Expert problem-solving by new principals within the context of low-performing urban schools: A study of new principals' perceptions of their problem understanding and problem-solving and the role disposition plays in re-culturing low-performing urban schools

Date of Completion

January 2004


Education, Administration
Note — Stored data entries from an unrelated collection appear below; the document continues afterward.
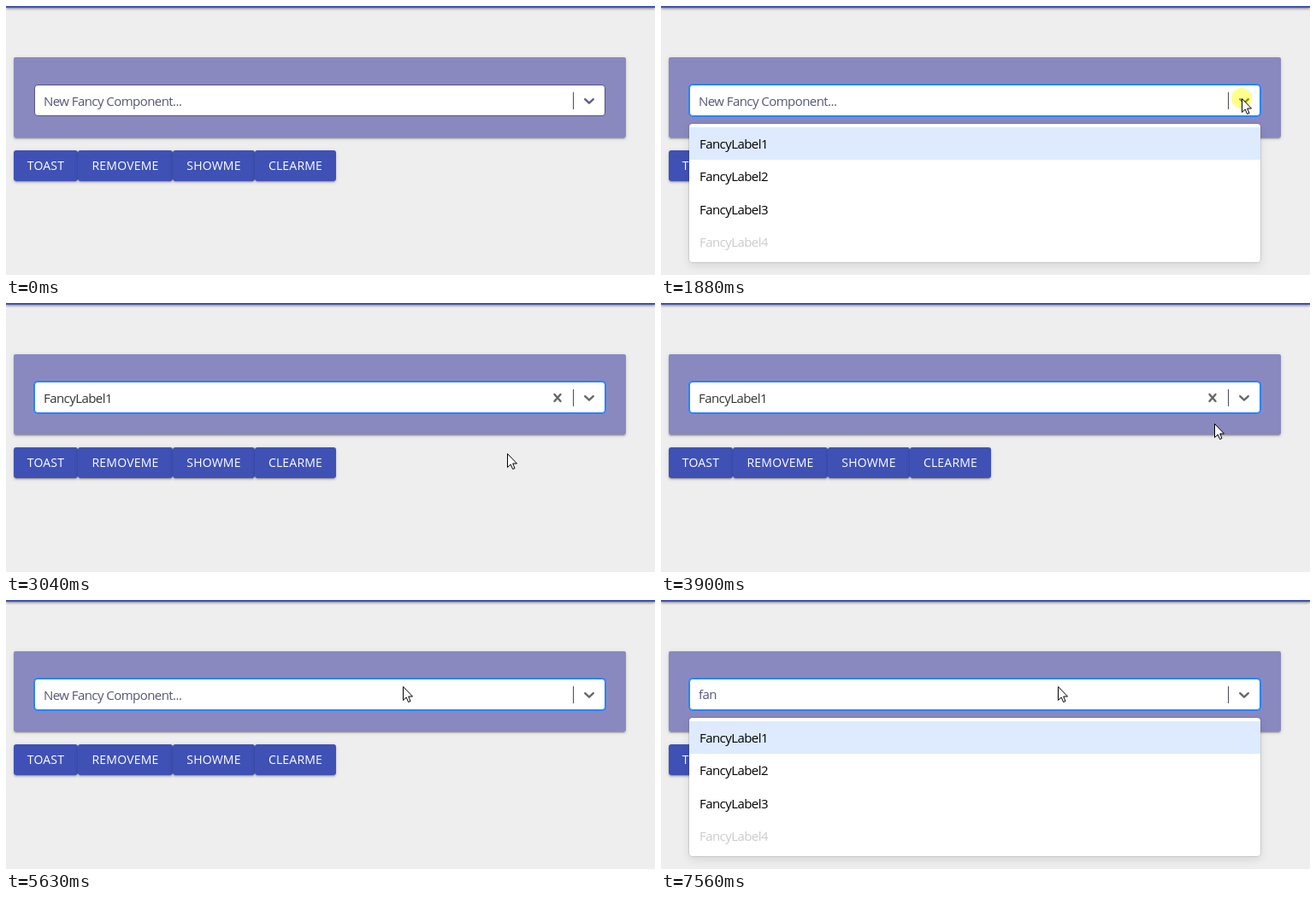
Recreate the animation shown at these times as an HTML page. Size 759 by 315 pixels, loop 8 s.

```html
<!DOCTYPE html>
<html lang="en">
<head>
<meta charset="utf-8">
<title>Fancy select</title>
<style>
html, body { margin: 0; width: 100%; height: 100%; overflow: hidden; background: #eee; }
body { position: relative; font: 15px "Open Sans", "Noto Sans", sans-serif; letter-spacing: -.56px; }
div, svg { position: absolute; box-sizing: border-box; white-space: pre; }
#bar { left: 0; top: -20px; width: 100%; height: 22px; background: #3f51b5;
  box-shadow: 0 1px 3px rgba(0,0,0,.5); }
#panel { left: 9px; top: 60px; width: 716px; height: 94px; border-radius: 2px; background: #8989c0;
  box-shadow: 0 3px 1px -2px rgba(0,0,0,.2), 0 2px 2px rgba(0,0,0,.14), 0 1px 5px rgba(0,0,0,.12); }
#buttons { left: 9px; top: 169px; display: flex; }
#buttons div { position: static; height: 36px; line-height: 36px; text-align: center; border-radius: 3px;
  background: #3f51b5; color: #fff; font-size: 14px; letter-spacing: .2px;
  box-shadow: 0 3px 1px -2px rgba(0,0,0,.2), 0 2px 2px rgba(0,0,0,.14), 0 1px 5px rgba(0,0,0,.12); }
#control { left: 33px; top: 92px; width: 668px; height: 37px; border: 1px solid #55557f;
  border-radius: 4px; background: #fff; }
#control.focus { border-color: #2684ff; box-shadow: 0 0 0 1px #2684ff; }
#text { left: 44px; top: 92px; line-height: 38px; }
#sep { left: 663px; top: 101px; width: 1px; height: 20px; background: #4c4c60; }
#caret { top: 100px; width: 1px; height: 20px; background: #333; }
#menu { left: 33px; top: 138px; width: 668px; height: 162px; padding-top: 4px; border-radius: 4px;
  background: #fff; box-shadow: 0 0 0 1px rgba(0,0,0,.1), 0 4px 11px rgba(0,0,0,.1); }
#menu div { position: static; height: 38.4px; line-height: 38.4px; padding-left: 12px; color: #000; }
#menu div:first-child { background: #deebff; }
#menu div:last-child { color: #ccc; }
#top { left: 0; top: 0; }
</style>
</head>
<body>
<div id="bar"></div>
<div id="panel"></div>
<div id="buttons">
  <div style="width:75px">TOAST</div><div style="width:111px">REMOVEME</div><div style="width:96px">SHOWME</div><div style="width:95px">CLEARME</div>
</div>
<div id="control"></div>
<div id="text"></div>
<div id="sep"></div>
<div id="caret"></div>
<div id="menu"></div>
<svg id="top" width="759" height="315">
  <g id="cross" transform="translate(645 111)" stroke-width="2.4" stroke-linecap="round">
    <path d="M-3.5-4L3.5 4M3.5-4L-3.5 4"/>
  </g>
  <path id="chevron" transform="translate(682 111)" d="M-4.8-1.9L0 2.7L4.8-1.9"
    fill="none" stroke-width="2.3" stroke-linecap="round" stroke-linejoin="round"/>
  <g id="pointer">
    <circle id="ring" r="12" fill="#ff0" opacity=".45"/>
    <path d="M.5.5V16.5L4.2 13L6.6 18.5L9 17.5L6.7 12H11.5Z" fill="#fff" stroke="#000" stroke-linejoin="round"/>
  </g>
</svg>
<script>
const LOOP = 8000, STEP = 77, RING = 120, BLINK = 1000;
const $ = id => document.getElementById(id);
const show = (el, on) => { el.style.display = on ? '' : 'none'; };
const label = n => 'FancyLabel' + n;

$('menu').innerHTML = [1, 2, 3, 4].map(n => `<div>${label(n)}</div>`).join('');

// Mouse presses and what follows them
const press = { open: 1820, pick: 2870, clear: 4800, reopen: 5650 };
const opened = press.open + 60, picked = press.pick + RING + 50;
const cleared = press.clear + 60, reopened = press.reopen + 60;
const keys = [6950, 7250, 7330];

// Pointer stops: departure, arrival, place
const stops = [
  { x: 360, y: 320 },
  { from: 250, to: 1020, x: 595, y: 119 },
  { from: 1100, to: 1250, x: 661, y: 112 },
  { from: 1420, to: 1650, x: 679, y: 108 },
  { from: 2200, to: 2580, x: 586, y: 176 },
  { from: 3360, to: 4130, x: 648, y: 128 },
  { from: 4200, to: 4520, x: 644, y: 114 },
  { from: 5240, to: 5560, x: 464, y: 101 }
];

// Moves in sampled steps: sideways slows down, vertical stays even
function pointerAt(t) {
  const i = stops.filter(s => s.from <= t).length;
  if (!i) return null;
  const a = stops[i - 1], b = stops[i];
  const n = Math.round((b.to - b.from) / STEP);
  const p = Math.min(1, (Math.floor((t - b.from) / (b.to - b.from) * n) + 1) / (n + 1));
  const ease = 1 - (1 - p) ** 3;
  return [Math.round(a.x + (b.x - a.x) * ease), Math.round(a.y + (b.y - a.y) * p)];
}

function draw(t) {
  const pos = pointerAt(t);
  show($('pointer'), pos);
  if (pos) $('pointer').setAttribute('transform', `translate(${pos})`);
  show($('ring'), Object.values(press).some(p => t >= p && t < p + RING));

  const focus = t >= opened;
  const open = focus && t < picked || t >= reopened;
  const filled = t >= picked && t < cleared;
  const typed = 'fan'.slice(0, keys.filter(k => k <= t).length);
  $('control').className = focus ? 'focus' : '';
  show($('menu'), open);

  const text = $('text');
  text.textContent = typed || (filled ? label(1) : 'New Fancy Component...');
  text.style.color = filled ? '#333' : '#55557a';
  text.style.marginTop = typed ? '-1px' : 0;
  $('caret').style.left = 44 + (typed ? text.offsetWidth : 0) + 'px';
  show($('caret'), open && (t + 60) % BLINK < BLINK / 2);

  show($('cross'), filled);
  $('cross').setAttribute('stroke', t >= 4200 ? '#333' : '#666');
  const hover = focus && pos[0] > 670;
  $('chevron').setAttribute('stroke', hover ? '#333' : focus ? '#666' : '#5c5c84');
}

const start = performance.now();
function tick() {
  draw((performance.now() - start) % LOOP);
  requestAnimationFrame(tick);
}
tick();
</script>
</body>
</html>
```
The purpose of this investigation was to elucidate those problem-solving processes and practices that have enabled first-year principals in New York City's Chancellor's District Schools for “failing schools,” Schools Undergoing Registration Review (SURR), to make changes in their schools that resulted in an improvement in their yearly state reading and math scores. Although novices, the assumption was that these transformational principals used specific, expert-like processes and techniques to make sense of their often turbulent environments to create change that enabled them to improve the instructional program. Three components of problem processing—understanding (which includes interpretation and goals), solving (which includes constraints and solution processes), and the influence of dispositions (which includes values and mood)—were utilized as a framework for this study. An in-depth, descriptive, qualitative design was selected with a phenomenological approach that utilized three iterative, intensive interviews. The resulting case study describes first-year SURR principals' problem understanding and problem solving strategies and the role of disposition. The implications from this case study provide a means of selection, guidance, support, and professional development for future new principals. ^